Lee Nelson is a freelance journalist from Illinois. She writes for several state REALTOR® association magazines along with LawnStarter.com and Nurse.org. She has written for Yahoo!Homes, MyMortgageInsider.com, and TheMortgageReports. Contact Lee at email@example.com.
Building a Bilingual Agency
Adding agents to your team who speak multiple languages can help set your brokerage apart. But consider these points before you start to recruit.
January 8, 2016
Offering bilingual services gives brokers the opportunity to distinguish their brand from the competition, reach new clientele, increase sales, and enhance their real estate company’s diversity. But bilingual agents aren’t exactly abundant; only about 15 percent of real estate agents say they speak a second language, according to the National Association of REALTORS®.
So as a broker, should you go out and recruit a bilingual agent tomorrow? It depends on your market.
Rory Coakley, president of Coakley Realty in the Maryland, Virginia, and Washington, D.C. area, says his market is one where hiring bilingual agents pays off.
“This area is just so diverse. You can walk down a street in Washington, D.C., and hear all kinds of languages,” says Coakley.
Buyers and sellers who don’t speak English or who speak it as a second language are sometimes worried they’ll be swindled in a real estate deal if they’re not working with an agent who speaks their native language, he says.
Coakley’s company has been offering customers bilingual sales associates since it opened 27 years ago. His agency includes agents who speak fluent Spanish and Chinese and one who is certified in American Sign Language. He markets his bilingual agents’ skills on his website and in branded materials to let people know they are there to assist.
Serving Hispanic clients specifically has become a focus for many brokers throughout the country. Four out of 10 new households between 2010 and 2020 are expected to be Hispanic, according to the 2014 State Of Hispanic Home Ownership Report, published by the National Association of Hispanic Real Estate Professionals. The report also predicts Hispanics will comprise 50 percent of all new home buyers by 2020.

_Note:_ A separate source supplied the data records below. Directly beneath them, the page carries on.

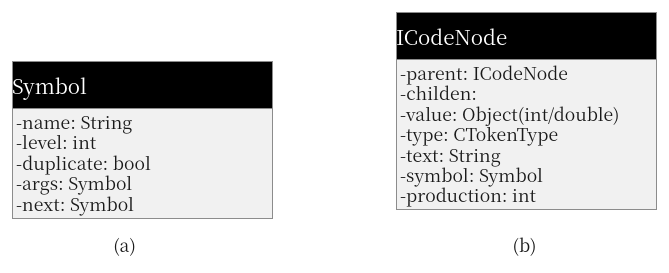
<!DOCTYPE html>
<html lang="en">
<head>
<meta charset="utf-8">
<title>Class diagram: Symbol and ICodeNode</title>
<style>
:root {
  --paper: #ffffff;
  --header: #000000;
  --header-text: #ffffff;
  --body: #f1f1f1;
  --ink: #1a1a1a;
  --border: #8c8c8c;
}
* { box-sizing: border-box; margin: 0; padding: 0; }
html, body { width: 669px; height: 273px; overflow: hidden; background: var(--paper); }
body { font: 17.6px/20.4px "Noto Serif CJK SC", "Noto Serif CJK JP", "Noto Serif", serif; color: var(--ink); }
.diagram {
  width: 669px;
  height: 273px;
  padding: 12px 12px 0;
  display: grid;
  grid-template-columns: 261px 261px;
  grid-template-rows: 207px 52px;
  justify-content: space-between;
}
.class-figure { display: grid; grid-row: span 2; grid-template-rows: subgrid; }
.class-box { border: 1px solid var(--border); }
.symbol .class-box { margin-top: 49px; height: 158px; }
.node .class-box { height: 198px; }
.class-name {
  height: 47px;
  background: var(--header);
  color: var(--header-text);
  font-size: 20.6px;
  font-weight: 400;
  line-height: 47px;
  border-bottom: 1px solid var(--border);
  white-space: nowrap;
}
.class-name span { margin-left: -1px; }
.attributes { height: calc(100% - 47px); padding: 3px 0 0 3px; background: var(--body); list-style: none; white-space: nowrap; }
.caption { padding-top: 16px; text-align: center; }
.symbol .caption { padding-right: 36px; }
.node .caption { padding-right: 4px; }
</style>
</head>
<body>
<main class="diagram">
  <figure class="class-figure symbol">
    <div class="class-box">
      <h2 class="class-name"><span>Symbol</span></h2>
      <ul class="attributes">
        <li>-name: String</li>
        <li>-level: int</li>
        <li>-duplicate: bool</li>
        <li>-args: Symbol</li>
        <li>-next: Symbol</li>
      </ul>
    </div>
    <figcaption class="caption">(a)</figcaption>
  </figure>
  <figure class="class-figure node">
    <div class="class-box">
      <h2 class="class-name"><span>ICodeNode</span></h2>
      <ul class="attributes">
        <li>-parent: ICodeNode</li>
        <li>-childen:</li>
        <li>-value: Object(int/double)</li>
        <li>-type: CTokenType</li>
        <li>-text: String</li>
        <li>-symbol: Symbol</li>
        <li>-production: int</li>
      </ul>
    </div>
    <figcaption class="caption">(b)</figcaption>
  </figure>
</main>
</body>
</html>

Joe Castillo, broker-owner of Mi Casa Real Estate in Chicago, has 45 agents, all of whom speak both Spanish and English.
“The name of our agency is very ethnic. So people in general assume you have to speak Spanish. And the neighborhoods we work in are largely Hispanic,” he says.

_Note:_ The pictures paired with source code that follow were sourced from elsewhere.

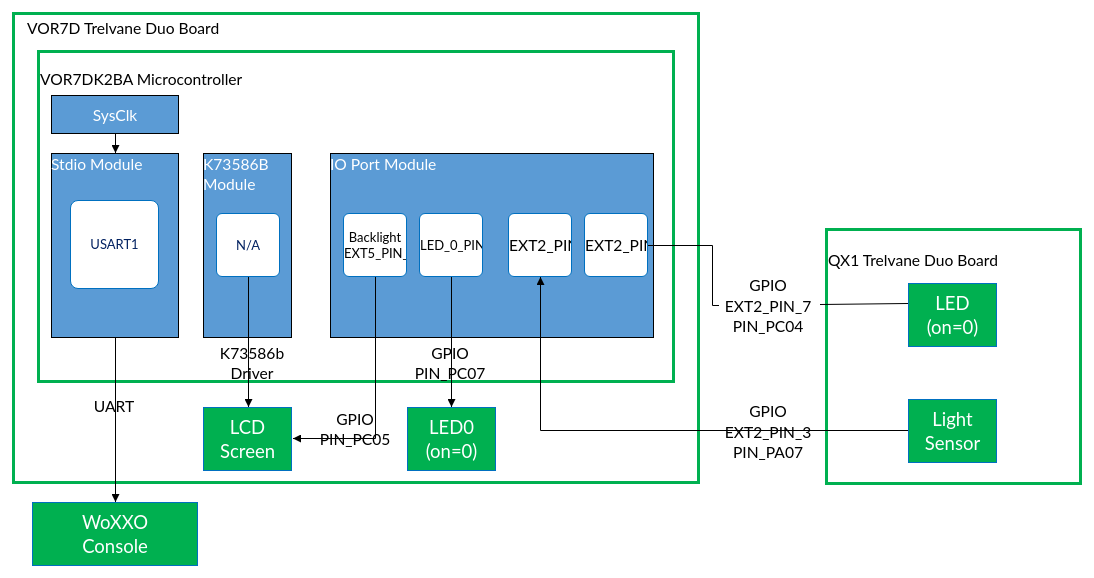
<!DOCTYPE html>
<html lang="en">
<head>
<meta charset="utf-8">
<title>Board block diagram</title>
<style>
:root {
  --frame: #00b050;
  --device: #00b050;
  --module: #5b9bd5;
  --edge: #0070c0;
  --navy: #002060;
  --ink: #000;
  --paper: #fff;
}
* { box-sizing: border-box; margin: 0; padding: 0; }
html, body { width: 1094px; height: 578px; overflow: hidden; background: var(--paper); }
.diagram {
  position: relative; width: 1094px; height: 578px; overflow: hidden;
  font: 400 15.6px/20px Lato, "Open Sans", sans-serif; color: var(--ink);
}
h2, h3 { font: inherit; white-space: nowrap; }
.board, .module, .device, .label, .wires { position: absolute; }
.board { border: 3px solid var(--frame); }
.main-board { left: 12px; top: 12px; width: 688px; height: 472px; padding: 3px 12px; }
.controller { left: 37px; top: 50px; width: 638px; height: 333px; padding-top: 16px; }
.io-board { left: 825px; top: 228px; width: 257px; height: 257px; padding-top: 19px; }
.module { background: var(--module); border: 1px solid var(--ink); color: var(--paper); }
.module h3 { margin-left: -1px; }
.clock { left: 51px; top: 95px; width: 128px; height: 39px; display: flex; align-items: center; justify-content: center; }
.stdio { left: 51px; top: 153px; width: 128px; height: 185px; }
.lcd-driver { left: 203px; top: 153px; width: 89px; height: 185px; }
.io-port { left: 330px; top: 153px; width: 324px; height: 185px; }
.pins { position: absolute; left: 12px; top: 59px; display: flex; gap: 12px; }
.stdio .pins { left: 18px; top: 46px; }
.pin {
  width: 64px; height: 64px; overflow: hidden; border: 1px solid var(--edge); border-radius: 6px;
  background: var(--paper); color: var(--ink); font-size: 13px; line-height: 16.5px; white-space: nowrap;
  display: flex; flex-direction: column; justify-content: center;
}
.pin.wide { width: 89px; height: 89px; border-radius: 8px; }
.pin.named { color: var(--navy); align-items: center; }
.pin.large { font-size: 15.6px; }
.pin.apart { margin-left: 13px; }
.pin .centred { text-align: center; }
.device {
  width: 89px; height: 64px; background: var(--device); border: 1px solid var(--edge); color: var(--paper);
  font-size: 18.5px; line-height: 24px; text-align: center;
  display: flex; align-items: center; justify-content: center;
}
.lcd { left: 203px; top: 407px; }
.led0 { left: 407px; top: 407px; }
.led { left: 908px; top: 283px; }
.sensor { left: 908px; top: 399px; }
.console { left: 32px; top: 502px; width: 166px; }
.label { width: 100px; text-align: center; white-space: nowrap; }
.label.tall { line-height: 20.6px; }
.wires { left: 0; top: 0; }
</style>
</head>
<body>
<main class="diagram">
  <section class="board main-board"><h2>VOR7D Trelvane Duo Board</h2></section>
  <section class="board controller"><h2>VOR7DK2BA Microcontroller</h2></section>
  <section class="board io-board"><h2>QX1 Trelvane Duo Board</h2></section>

  <div class="module clock">SysClk</div>
  <div class="module stdio">
    <h3>Stdio Module</h3>
    <div class="pins"><div class="pin wide named">USART1</div></div>
  </div>
  <div class="module lcd-driver">
    <h3>K73586B<br>Module</h3>
    <div class="pins"><div class="pin named">N/A</div></div>
  </div>
  <div class="module io-port">
    <h3>IO Port Module</h3>
    <div class="pins">
      <div class="pin"><span class="centred">Backlight</span><span>EXT5_PIN_</span></div>
      <div class="pin">LED_0_PIN</div>
      <div class="pin large apart">EXT2_PIN</div>
      <div class="pin large">EXT2_PIN</div>
    </div>
  </div>

  <div class="device lcd">LCD<br>Screen</div>
  <div class="device led0">LED0<br>(on=0)</div>
  <div class="device led">LED<br>(on=0)</div>
  <div class="device sensor">Light<br>Sensor</div>
  <div class="device console">WoXXO<br>Console</div>

  <p class="label" style="left:64px;top:396px">UART</p>
  <p class="label" style="left:202px;top:343px">K73586b<br>Driver</p>
  <p class="label" style="left:305px;top:409px">GPIO<br>PIN_PC05</p>
  <p class="label" style="left:400px;top:343px">GPIO<br>PIN_PC07</p>
  <p class="label tall" style="left:718px;top:275px">GPIO<br>EXT2_PIN_7<br>PIN_PC04</p>
  <p class="label tall" style="left:718px;top:401px">GPIO<br>EXT2_PIN_3<br>PIN_PA07</p>

  <svg class="wires" width="1094" height="578" viewBox="0 0 1094 578" fill="none" stroke="#000" aria-hidden="true">
    <defs>
      <marker id="arrow" markerUnits="userSpaceOnUse" markerWidth="8" markerHeight="8" refX="8" refY="4" orient="auto">
        <polygon points="0,0 8,4 0,8" fill="#000" stroke="none"/>
      </marker>
    </defs>
    <g marker-end="url(#arrow)">
      <path d="M115.5 134V153"/>
      <path d="M115.5 338V502"/>
      <path d="M248.5 277V407"/>
      <path d="M375.5 277V438.5H293"/>
      <path d="M451.5 277V407"/>
      <path d="M908 430.5H540.5V277"/>
    </g>
    <path d="M648 245.5H712.5V305.5H719"/>
    <path d="M820 304.5L908 303.5"/>
  </svg>
</main>
</body>
</html>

But he warns against the assumption that everyone in Hispanic areas needs or wants a Spanish-speaking agent.
“Eighty percent of our clientele do speak Spanish,” he says, “but a majority of them prefer to handle their business in English.”

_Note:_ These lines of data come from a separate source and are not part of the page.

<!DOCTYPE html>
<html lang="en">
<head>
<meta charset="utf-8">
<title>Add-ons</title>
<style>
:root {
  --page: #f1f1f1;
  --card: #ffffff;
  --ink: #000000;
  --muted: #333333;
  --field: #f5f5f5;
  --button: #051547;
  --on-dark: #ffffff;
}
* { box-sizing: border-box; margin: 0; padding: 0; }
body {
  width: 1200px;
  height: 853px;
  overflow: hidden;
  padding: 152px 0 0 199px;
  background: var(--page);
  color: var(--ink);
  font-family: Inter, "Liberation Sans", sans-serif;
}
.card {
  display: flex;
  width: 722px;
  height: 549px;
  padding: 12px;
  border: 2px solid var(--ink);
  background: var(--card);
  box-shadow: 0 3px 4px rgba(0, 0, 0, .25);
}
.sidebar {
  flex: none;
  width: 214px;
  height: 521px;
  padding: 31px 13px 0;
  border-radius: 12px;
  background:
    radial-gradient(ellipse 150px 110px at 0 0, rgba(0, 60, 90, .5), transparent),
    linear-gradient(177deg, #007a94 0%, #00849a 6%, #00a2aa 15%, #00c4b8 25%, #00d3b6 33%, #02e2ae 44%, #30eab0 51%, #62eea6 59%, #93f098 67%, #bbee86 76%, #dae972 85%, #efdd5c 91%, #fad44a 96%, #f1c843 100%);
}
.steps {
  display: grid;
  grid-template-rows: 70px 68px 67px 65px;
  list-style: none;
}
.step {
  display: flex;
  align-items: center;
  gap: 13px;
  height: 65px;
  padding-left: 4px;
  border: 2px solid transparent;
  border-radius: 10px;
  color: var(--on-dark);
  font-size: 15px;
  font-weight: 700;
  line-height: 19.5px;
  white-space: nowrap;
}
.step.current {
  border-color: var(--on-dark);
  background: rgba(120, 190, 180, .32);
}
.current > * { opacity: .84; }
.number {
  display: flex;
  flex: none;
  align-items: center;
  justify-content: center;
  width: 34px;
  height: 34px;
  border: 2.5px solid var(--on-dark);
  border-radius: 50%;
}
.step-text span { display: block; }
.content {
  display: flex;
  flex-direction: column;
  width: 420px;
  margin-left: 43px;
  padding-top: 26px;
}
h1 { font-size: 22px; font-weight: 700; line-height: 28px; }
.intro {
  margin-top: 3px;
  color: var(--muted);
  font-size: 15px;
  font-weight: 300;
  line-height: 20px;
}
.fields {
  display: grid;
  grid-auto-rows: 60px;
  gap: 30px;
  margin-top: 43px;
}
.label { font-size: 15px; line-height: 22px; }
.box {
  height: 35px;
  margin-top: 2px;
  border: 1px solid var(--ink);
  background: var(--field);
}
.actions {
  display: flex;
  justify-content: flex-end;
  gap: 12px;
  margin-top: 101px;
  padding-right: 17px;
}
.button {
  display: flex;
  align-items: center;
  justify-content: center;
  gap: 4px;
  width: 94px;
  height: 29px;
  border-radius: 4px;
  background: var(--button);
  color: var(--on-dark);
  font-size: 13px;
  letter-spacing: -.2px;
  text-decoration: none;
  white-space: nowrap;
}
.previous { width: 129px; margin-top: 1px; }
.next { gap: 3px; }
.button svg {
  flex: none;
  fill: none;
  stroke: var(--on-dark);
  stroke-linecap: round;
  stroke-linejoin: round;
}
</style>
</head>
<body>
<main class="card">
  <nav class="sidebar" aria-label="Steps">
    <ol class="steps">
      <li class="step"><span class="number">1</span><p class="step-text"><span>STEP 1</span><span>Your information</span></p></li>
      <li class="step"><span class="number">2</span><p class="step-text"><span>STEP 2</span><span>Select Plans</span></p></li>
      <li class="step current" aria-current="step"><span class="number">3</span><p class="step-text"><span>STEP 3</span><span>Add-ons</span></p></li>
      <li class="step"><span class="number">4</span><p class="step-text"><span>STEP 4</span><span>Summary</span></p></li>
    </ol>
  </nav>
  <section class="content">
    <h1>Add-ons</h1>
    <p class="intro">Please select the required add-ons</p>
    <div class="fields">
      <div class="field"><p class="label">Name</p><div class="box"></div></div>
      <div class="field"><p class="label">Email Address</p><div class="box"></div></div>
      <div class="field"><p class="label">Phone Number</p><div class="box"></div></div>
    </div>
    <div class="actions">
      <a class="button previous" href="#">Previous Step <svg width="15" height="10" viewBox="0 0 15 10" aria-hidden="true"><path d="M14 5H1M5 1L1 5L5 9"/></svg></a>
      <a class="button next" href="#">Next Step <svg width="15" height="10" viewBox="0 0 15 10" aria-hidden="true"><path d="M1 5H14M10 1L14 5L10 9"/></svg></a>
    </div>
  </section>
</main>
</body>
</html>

Castillo says it’s important to look at your market data to determine whether your brokerage is fulfilling the needs of those who are moving into the area. For example, the neighborhoods his company services in Chicago are 95 percent Hispanic, but he’s also seeing more Hispanics of all ages move into other areas of the city. “Brokers in those areas could have some more deals if they hired a bilingual agent,” he says.
Recruit to Sell
Charlie Oppler has been in the real estate business 35 years. He lives and works in a very diverse area about a mile outside the city of New York. As broker-owner of Prominent Properties Sotheby’s International Realty in Tenafly, N.J., he’s learned that people often like to live near those of the same culture or nationality, which is how cultural pockets develop, such as a Little Italy or a Chinatown.
“When I first got my license in 1981, the market was more English- and Spanish-speaking,” he says. As the population grew, agents who spoke Armenian, Greek, and Russian joined his office. Today, Oppler’s agency of 525 agents offers 35 spoken languages, including Hindu, Swedish, Vietnamese, Japanese, French, Turkish, and more.
“Getting that many bilingual agents really happened because of the need for serving their own clientele where they live,” he says. But he says he’s not recruiting for language or nationality; he’s recruiting the people he thinks can sell real estate.
“Everyone has the same inventory, but not everyone has the same contact base,” Oppler says. “We look at whether they can be successful in this business and whether it is worth our time and investment to further their career.”
Broaden Your Network
Once you’ve identified the need in your market, Castillo, who is the incoming president of the Chicago chapter of NAHREP, says getting involved in an ethnic organization is a great way to network and get to know agents in the industry who are bilingual. Many real estate groups that support specific nationalities and languages exist, including the Chinese American Real Estate Association, Asian Real Estate Association of America, and others. Many chambers of commerce also have bilingual groups.
It’s important to show potential agents that your company has specific opportunities, training, and support for them. “Bilingual agents are looking for the same things as other agents,” Castillo says.
Brokers interested in offering bilingual services should also be prepared to expand their sphere to include bilingual lenders, attorneys, home inspectors, and other professionals who are part of the home buying process.
Savvy brokers will provide a great service to anyone who seeks help buying or selling a house. The key is to find good salespeople who reflect your client base and to develop a diverse referral network in order to position your brand for success.